=== Begin Enclosure ===

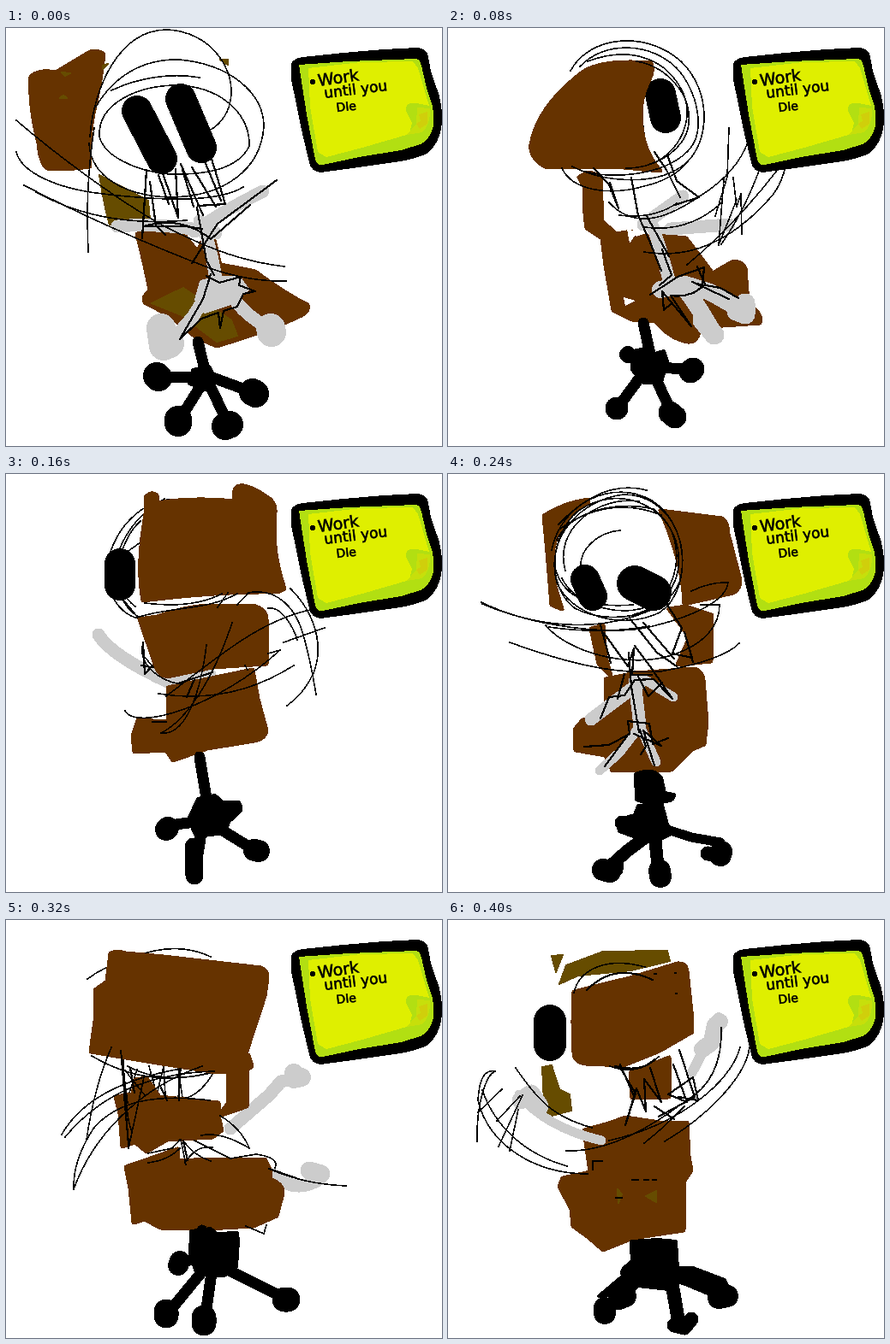
Animation, 509 px wide and 489 px high, one loop 480 ms. Source, as an HTML page:

```html
<!DOCTYPE html>
<html lang="en">
<head>
<meta charset="utf-8">
<title>Spinning office chair</title>
<style>
html, body { margin: 0; width: 100%; height: 100%; overflow: hidden; background: #fff; }
svg { display: block; width: 100vw; height: 100vh; }
path { fill: none; stroke: #000; stroke-width: 1.6; stroke-linecap: round; stroke-linejoin: round; }
.brown { fill: #630; stroke: #630; stroke-width: 5; }
.olive { fill: #664c00; stroke: #664c00; stroke-width: 2; }
.bone { stroke: #ccc; stroke-width: 15; }
.foot { stroke: #ccc; stroke-width: 34; }
.flesh { fill: #ccc; stroke: #ccc; stroke-width: 4; }
.solid { fill: #000; stroke-width: 4; }
.leg { stroke-width: 13; }
.knob { stroke-width: 32; }
.eye { stroke-width: 36; }
.bold { stroke-width: 2.2; }
.pose { visibility: hidden; }
text { font-family: "DejaVu Sans", sans-serif; stroke: #000; stroke-width: .6; }
</style>
</head>
<body>
<svg viewBox="0 0 509 489" shape-rendering="crispEdges">
  <g class="pose">
    <path class="brown" d="M29 57Q38 48 58 52Q88 34 98 28Q110 26 114 31Q111 62 102 100Q96 130 98 162Q70 166 48 164Q40 158 38 135Q27 90 29 57Z"/>
    <path class="olive" d="M65 52l10 1-6 3zM63 82q4-6 8 0zM113 44l6-2-6 6zM250 37h9v6zM109 172L166 202 168 224 121 230Q116 215 109 172Z"/>
    <path class="brown" d="M153 241Q184 231 208 242L224 262 234 236 240 236 250 277Q278 282 291 285Q324 310 352 324Q354 331 345 336Q310 353 246 372L222 362Q195 337 162 321Q159 314 168 307Q162 275 153 241Z"/>
    <path class="olive" d="M170 322L207 304 263 342 270 360 246 367 205 336Z"/>
    <path class="bone" d="M130 232Q185 227 245 240M220 238Q252 215 300 191M226 226Q238 248 245 294"/>
    <path class="bone" d="M238 304Q231 318 218 338L190 370M264 312Q272 330 304 350"/>
    <path class="flesh" d="M228 297L246 292 272 292 282 306 262 322 232 332 222 318Z"/>
    <path class="foot" d="M181 351l3 21 7-3M309 351l1 5"/>
    <path class="eye" d="M153 97L182 153M204 83L228 140"/>
    <path d="M98 127C102 72 131 2 188 2C240 4 269 50 262 85Q257 112 231 123M105 92C127 55 161 36 202 37C261 42 301 76 301 115C298 165 255 198 190 198C140 196 99 175 97 135"/>
    <path d="M109 127C107 89 152 66 205 67C260 72 285 107 284 138C270 168 225 172 190 171C150 167 115 150 109 127M123 73C155 58 193 52 226 58"/>
    <path d="M12 108C62 151 131 202 185 232C244 262 282 274 325 279M21 184C102 226 181 259 238 281Q284 297 327 296M12 145C18 169 59 188 113 194C198 204 251 202 277 186M103 117C95 170 94 210 96 262M35 192Q110 234 211 225"/>
    <path class="bold" d="M164 166L159 246M168 180L175 231 186 242M178 172L190 206M183 170L201 222 198 165M206 166L219 209M204 159L230 219M217 163L245 209M232 156L251 202M240 153L256 206 224 208M229 235L210 232 160 232M223 210L234 272 243 289M217 275L247 229 316 178M161 232Q205 219 239 247L285 207"/>
    <path class="bold" d="M239 288L230 317 203 364 228 340 248 333 250 351 254 331 270 326 277 311 291 308 272 301 274 291 249 298 234 290"/>
    <path class="leg" d="M224 367L234 408 178 408M234 408L202 459M234 410L260 464M236 407L290 427"/>
    <path class="knob" d="M176 407l2 2M201 458v4M256 466l5-2M288 426l3 2"/>
    <path class="solid" d="M218 400L237 396 245 410 233 423 214 416Z"/>
  </g>

  <g class="pose">
    <path class="eye" d="M248 77L254 105"/><path class="leg" d="M222 114l2 16"/>
    <path class="bone" d="M228 230L274 197M249 246L260 235 328 230"/>
    <path class="brown" d="M97 136Q105 93 153 55Q174 36 237 41Q240 50 236 58Q222 84 226 116Q229 146 248 167L194 162 113 162Q95 151 97 136Z"/>
    <path class="brown" d="M153 175Q166 164 178 176L180 226 196 241 214 238 219 247 230 243Q262 244 278 246L309 287 331 274Q343 272 347 281L350 322Q368 335 364 345L293 350Q293 368 280 367Q260 364 242 343L215 341 193 330 184 278 180 246 162 234Q158 210 160 187Z"/>
    <path style="fill:#fff;stroke:none" d="M209 235l12 4-9 13zM205 315l14 4-12 6z"/>
    <path class="bone" d="M236 225Q246 249 258 295"/>
    <path class="bone" style="stroke-width:20" d="M248 306L273 301Q289 319 311 359M277 300L306 309 336 326"/>
    <path class="bone" style="stroke-width:23" d="M297 342L311 359M337 331L347 335 347 322"/>
    <path d="M143 50C166 8 232 3 272 39C309 75 305 133 278 158C244 187 181 180 145 162M154 45C185 14 237 17 267 47C291 73 303 122 279 145C249 174 190 176 161 168M163 39C213 20 251 37 269 66C294 102 269 149 236 159M133 164C145 190 188 197 229 185Q263 177 278 158M208 164C245 164 278 140 281 112C285 75 252 44 220 39"/>
    <path class="bold" d="M170 164L188 183 199 211 189 181M214 175L222 219 236 251 249 284M241 145L255 166 271 198M256 148L267 179 293 198 265 207M232 220L258 267"/>
    <path d="M188 204C221 240 263 218 295 196Q338 169 351 131M200 219Q240 224 267 205M229 262C299 274 349 229 375 200Q393 181 397 145M279 277C324 240 376 183 411 128M319 253Q351 208 374 136M328 117L326 174 312 220M322 177L316 254 337 201M333 175L337 209 342 194 343 241M230 233Q281 240 320 204"/>
    <path class="bold" d="M236 312L259 297 268 291 299 280 297 303Q281 316 260 313L284 349 250 308 252 330 261 322M250 259L261 289 247 301M285 297L328 317M289 299L318 304 339 316M291 279L300 300 287 310"/>
    <path class="leg" d="M228 345L237 386M232 393L210 380M232 398L199 443M237 398L262 452M238 397L284 399"/>
    <path class="solid" d="M216 378L234 374 238 382 252 378 256 390 249 414 228 415 215 400Z"/>
    <path class="knob" style="stroke-width:27" d="M197 445h0M283 402l3-3M259 450l6 5"/><path d="M210 382h0" style="stroke-width:20"/>
  </g>

  <g class="pose">
    <path d="M209 31C166 22 127 60 119 103C114 140 133 165 158 170M185 29C145 51 123 94 128 123Q134 155 156 168M157 55C129 80 122 135 151 155M139 93L158 79M137 147L154 168"/>
    <path class="eye" d="M133 105v25"/>
    <path class="bone" d="M108 188Q123 213 193 245L238 235"/>
    <path class="brown" d="M163 27Q170 20 176 25L177 34Q219 27 267 32Q264 15 273 14Q284 12 309 30Q315 36 314 48Q310 91 325 134L317 138Q247 137 160 148Q153 111 161 60L164 40Z"/>
    <path class="brown" d="M156 170L176 167Q213 154 242 154L288 154Q304 158 304 170L304 222 241 226 188 237Q178 235 175 225Z"/>
    <path class="brown" d="M189 250L240 239 288 229 294 263 304 300Q302 310 290 312L235 321 195 335 187 323 150 325 148 306 154 288 189 290Z"/>
    <path d="M153 168C190 155 235 160 270 140M162 151Q218 158 252 140M160 197C153 225 182 243 205 246M160 212l12 14-14-2M171 290h16M247 156l12-17M270 153l12-13"/>
    <path class="bold" d="M160 197l2 37 9-10M201 245L241 232 229 236M220 240l-9 21"/>
    <path d="M139 277C152 301 248 272 320 206L306 210M178 257C240 267 292 252 336 224M187 260C253 209 304 166 366 157M181 303C214 307 229 242 234 200M181 303C211 288 242 240 264 174M324 197L372 180M306 157C321 154 335 178 340 194M283 139C318 132 340 159 348 192Q355 216 362 258M332 134C362 164 371 202 359 233Q348 257 328 271M279 224l3 5"/>
    <path class="leg" d="M226 331L235 386M235 405L184 412M230 407L220 470M235 406L290 440M241 394L270 390"/>
    <path class="solid" d="M224 380L244 376 253 384 272 384 274 394 260 407 256 420 222 424 213 404Z"/>
    <path class="knob" style="stroke-width:26" d="M189 414l-2 2M290 440l5 1"/><path d="M219 436l1 34" style="stroke-width:21"/>
  </g>

  <g class="pose">
    <path class="brown" d="M112 49Q135 34 163 30L164 33Q130 52 123 87L124 128 133 158 121 153Q116 89 112 49ZM248 43L320 52Q326 55 327 70L341 124Q341 135 333 139L276 152Q274 101 248 43ZM258 158L278 155 308 165 307 219 268 223 282 191ZM167 181L181 177 184 214 190 236 176 222Z"/>
    <path class="brown" d="M184 240L219 233 288 228Q297 231 298 241L302 290 299 316 285 322 261 346 192 347 184 329 149 323 148 299 157 288 184 281Z"/>
    <path class="bone" d="M167 287L223 245M218 243L224 295"/>
    <path class="bone" style="stroke-width:11" d="M221 299L200 326 177 347M226 299L243 337M227 239L263 261"/>
    <path class="eye" style="stroke-width:34" d="M160 123L169 143"/><path class="eye" style="stroke-width:42" d="M218 128L240 139"/>
    <path d="M121 89C132 33 193 5 238 31C284 60 284 138 247 162C203 184 143 165 127 127C113 75 154 30 205 24C258 24 284 81 270 127C254 167 188 178 148 157C114 131 119 72 151 44C198 10 258 36 268 86C275 126 253 155 218 164"/>
    <path d="M127 77C144 43 197 31 240 41C276 69 273 119 247 148C211 173 149 156 133 122M137 113C123 65 174 25 223 32M155 112C152 88 175 68 201 66M129 59Q180 5 232 19M131 64Q188 24 249 48M124 104Q133 160 216 153"/>
    <path d="M39 150C97 179 194 190 239 178C288 166 325 148 327 127Q307 126 284 137M72 197C136 220 191 235 248 231Q321 218 340 198M114 177C140 209 214 229 264 211C299 199 317 178 317 153L295 153M40 152C118 185 187 183 244 156M118 179Q179 188 235 178"/>
    <path class="bold" d="M178 177L190 221M182 186L210 225 217 204 215 235 238 235M213 170L244 209 267 225M228 174L264 216M256 153L273 180 262 210 285 215 276 185 286 220M218 201L238 228 262 263 240 240 218 241 206 259 188 261 178 286M211 209L214 249 223 302"/>
    <path class="bold" d="M159 319L188 317 212 304 210 289 235 292 239 316 257 309M211 304L183 342M224 299L231 319 225 328M217 304L249 318 228 300 241 341M206 234L198 263M222 237L234 260 250 244"/>
    <path class="solid" d="M219 351Q230 346 242 349L249 355 253 373 264 375Q264 382 255 383L235 386 220 381ZM222 388L250 387 256 410 263 420 240 431 222 426 200 418 197 405 218 399Z"/>
    <path class="leg" style="stroke-width:15" d="M232 424L208 442 188 460M241 420L246 468"/>
    <path class="leg" style="stroke-width:11" d="M250 414L284 425 318 431"/>
    <path class="knob" style="stroke-width:26" d="M181 463l8 2M247 464l1 7M319 442l-1 4"/><path d="M203 408h0M196 455v8M303 444l10 1" style="stroke-width:17"/>
  </g>

  <g class="pose">
    <path d="M95 69Q114 55 131 51M150 43Q199 24 239 43M100 159Q173 202 253 174M142 171Q182 193 239 179M153 175L144 202M201 174l5 34M167 171l9 33 8-33 2 34M204 174l-3 35M244 175Q228 205 207 209"/>
    <path class="bone" d="M262 244L307 205 321 189 345 184"/><path class="bone" style="stroke-width:22" d="M336 179v7l9-2"/>
    <path class="bone" d="M311 298Q336 319 361 306"/><path class="bone" style="stroke-width:21" d="M354 293l14 4-7 6"/>
    <path class="brown" d="M122 39Q130 36 140 39L184 43 298 56Q306 60 305 68L302 89 285 141 274 177 239 177 170 166 99 154 104 118 104 82 118 72Z"/>
    <path class="brown" d="M275 158L283 158 287 171 281 176 281 218 249 229 260 213 259 178 273 176Z"/>
    <path class="brown" d="M128 207L148 204 151 187 164 185 179 207 248 214 248 229 252 246 241 254 188 257 164 271 151 260 136 265 133 227Z"/>
    <path class="brown" d="M140 289L166 280 200 268 200 282 239 280 302 280 309 293 308 303Q324 309 323 320L316 346 289 358 235 361 180 360 162 350 149 354 145 314Z"/>
    <path d="M123 149Q103 195 94 257M65 251C91 205 147 184 204 174M69 254C112 202 170 179 243 177M79 315C101 254 154 197 229 171M79 315Q78 281 102 244C129 212 174 203 238 211M134 153l9 114 18-83M134 153l8 61M137 164Q140 235 147 247M139 176l23 29M250 229Q275 244 284 267Q251 247 228 252M204 257l6 29M207 258Q218 275 239 282M209 284Q222 263 241 266M220 258l42 21 30-5Q320 278 314 290M307 291Q347 309 397 311M280 358l21 9 3-10M166 273l28-6 9-10M166 284q24-3 37-17"/>
    <path class="bold" d="M145 173l5 29M202 176v35M181 196l7 15M138 205l5 57M207 259l5 22M307 291l32 11"/>
    <path class="leg" d="M229 363L236 390 203 402M240 398L189 460M241 405L232 469M249 404L326 443"/>
    <path class="solid" d="M216 364L239 361 246 367 270 366 271 376 269 406 255 416 223 415 215 392Z"/>
    <path class="knob" style="stroke-width:29" d="M187 458v5M231 465v7M325 444h4"/><path d="M203 399l-2 5" style="stroke-width:24"/>
  </g>

  <g class="pose">
    <path class="olive" d="M121 42l13-1-8 20zM130 75L138 53 181 37 256 36 259 48 214 59 152 65ZM110 172L121 170 130 198 142 204 144 223 113 231Z"/>
    <path class="eye" style="stroke-width:38" d="M119 118v28"/>
    <path class="brown" d="M147 84L212 68 268 51Q278 50 279 60L284 107 285 131 247 153 205 170 161 168Q147 166 147 155Q145 119 147 84ZM213 179L258 161 258 207 215 208Z"/>
    <path class="brown" d="M159 246L188 238 207 231 247 237 279 237 281 276 284 293 276 305 275 363 216 372 181 386 164 371 146 358 144 338 130 312 134 302 166 295Z"/>
    <path class="olive" d="M198 315l5 6-4 10zM231 323l12-6v13z"/>
    <path class="bone" style="stroke-width:11" d="M83 204Q113 242 179 258"/><path class="bone" style="stroke-width:21" d="M85 211l12-8 10 15"/>
    <path class="bone" style="stroke-width:12" d="M285 178L299 151 310 142 316 114"/><path class="bone" style="stroke-width:20" d="M297 151l11-8 4-20 5-4"/>
    <path d="M147 85C153 59 183 42 230 55M189 171Q222 183 246 160"/>
    <path class="bold" d="M162 82Q194 49 239 70M195 171Q226 179 241 163"/>
    <path d="M79 173C105 211 122 230 168 243M34 259C33 212 45 181 55 177Q37 173 35 211C48 265 103 297 163 297M40 199C55 242 90 274 139 288M35 225L63 198M59 265L87 205M72 270L82 222M57 235L84 206M138 270C194 272 249 233 277 212Q321 187 319 126M188 258C273 239 331 188 341 149M229 261Q251 244 276 218M253 259C299 232 347 186 352 149"/>
    <path class="bold" d="M200 171L219 203 207 240 220 197 231 224 229 186 249 213 236 173M263 169L279 213 257 204 286 184 292 211 269 207M270 152L288 207 246 230M241 218l23 15M201 169l16 37M169 292v-10h11M196 325h7M215 304h7M229 304h5M239 304h4M241 63h2M265 62h1M266 86h1"/>
    <path class="leg" style="stroke-width:16" d="M232 391L209 412M235 407L187 454M258 405L269 469M254 410L319 437"/>
    <path class="solid" d="M214 376L245 374 266 376 268 407 286 407 323 421 329 433 308 436 264 422 258 432 212 427 196 439 176 440 201 419 215 405Z"/>
    <path class="knob" style="stroke-width:26" d="M183 454v6M316 442l10-2M200 443l7-3"/><path d="M264 474l12 3 8-10" style="stroke-width:17"/>
  </g>

  <g id="note">
    <path class="solid" d="M335 42Q338 37 347 36L394 31 441 27 480 25Q490 26 491 34L494 51 504 80Q508 98 507 110Q505 133 491 145Q478 151 460 154L412 161 367 167Q358 166 356 157L347 119 335 60Z"/>
    <path style="fill:#b2df12;stroke:none" d="M342 43L400 39 478 36Q483 36 485 44L491 70 498 92Q501 112 497 121Q492 132 484 136L461 143 412 151 370 160Q363 161 361 154L351 101Z"/>
    <path style="fill:#dfef00;stroke:none" d="M353 47L414 40 475 39 481 47 494 91 479 88Q466 86 467 97L474 111 471 124 416 140 374 151 364 145 355 92Z"/>
    <path style="fill:#c7df0b;stroke:none" d="M480 93L495 94Q496 112 486 122L468 125 479 112Z"/>
    <path style="fill:#d0cf0b;stroke:none" d="M482 101L492 98 492 112 483 118 479 112 484 109Z"/>
    <circle cx="358" cy="63" r="3"/>
    <text transform="translate(365 68) rotate(-8)" font-size="19">Work</text>
    <text transform="translate(372 82) rotate(-7)" font-size="17">until you</text>
    <text transform="translate(386 98) rotate(-6)" font-size="14">DIe</text>
  </g>
</svg>
<script>
const poses = document.querySelectorAll(".pose");
const STEP = 80;

function draw(now) {
  const current = Math.floor(now / STEP) % poses.length;
  poses.forEach((pose, i) => { pose.style.visibility = i === current ? "visible" : "hidden"; });
  requestAnimationFrame(draw);
}
draw(0);
</script>
</body>
</html>
```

=== End Enclosure ===

▸ **TASK DESCRIPTION**:
Pull out every line of the records above that contains the word "text".

▸ **RESULT BELOW**:
text { font-family: "DejaVu Sans", sans-serif; stroke: #000; stroke-width: .6; }
    <text transform="translate(365 68) rotate(-8)" font-size="19">Work</text>
    <text transform="translate(372 82) rotate(-7)" font-size="17">until you</text>
    <text transform="translate(386 98) rotate(-6)" font-size="14">DIe</text>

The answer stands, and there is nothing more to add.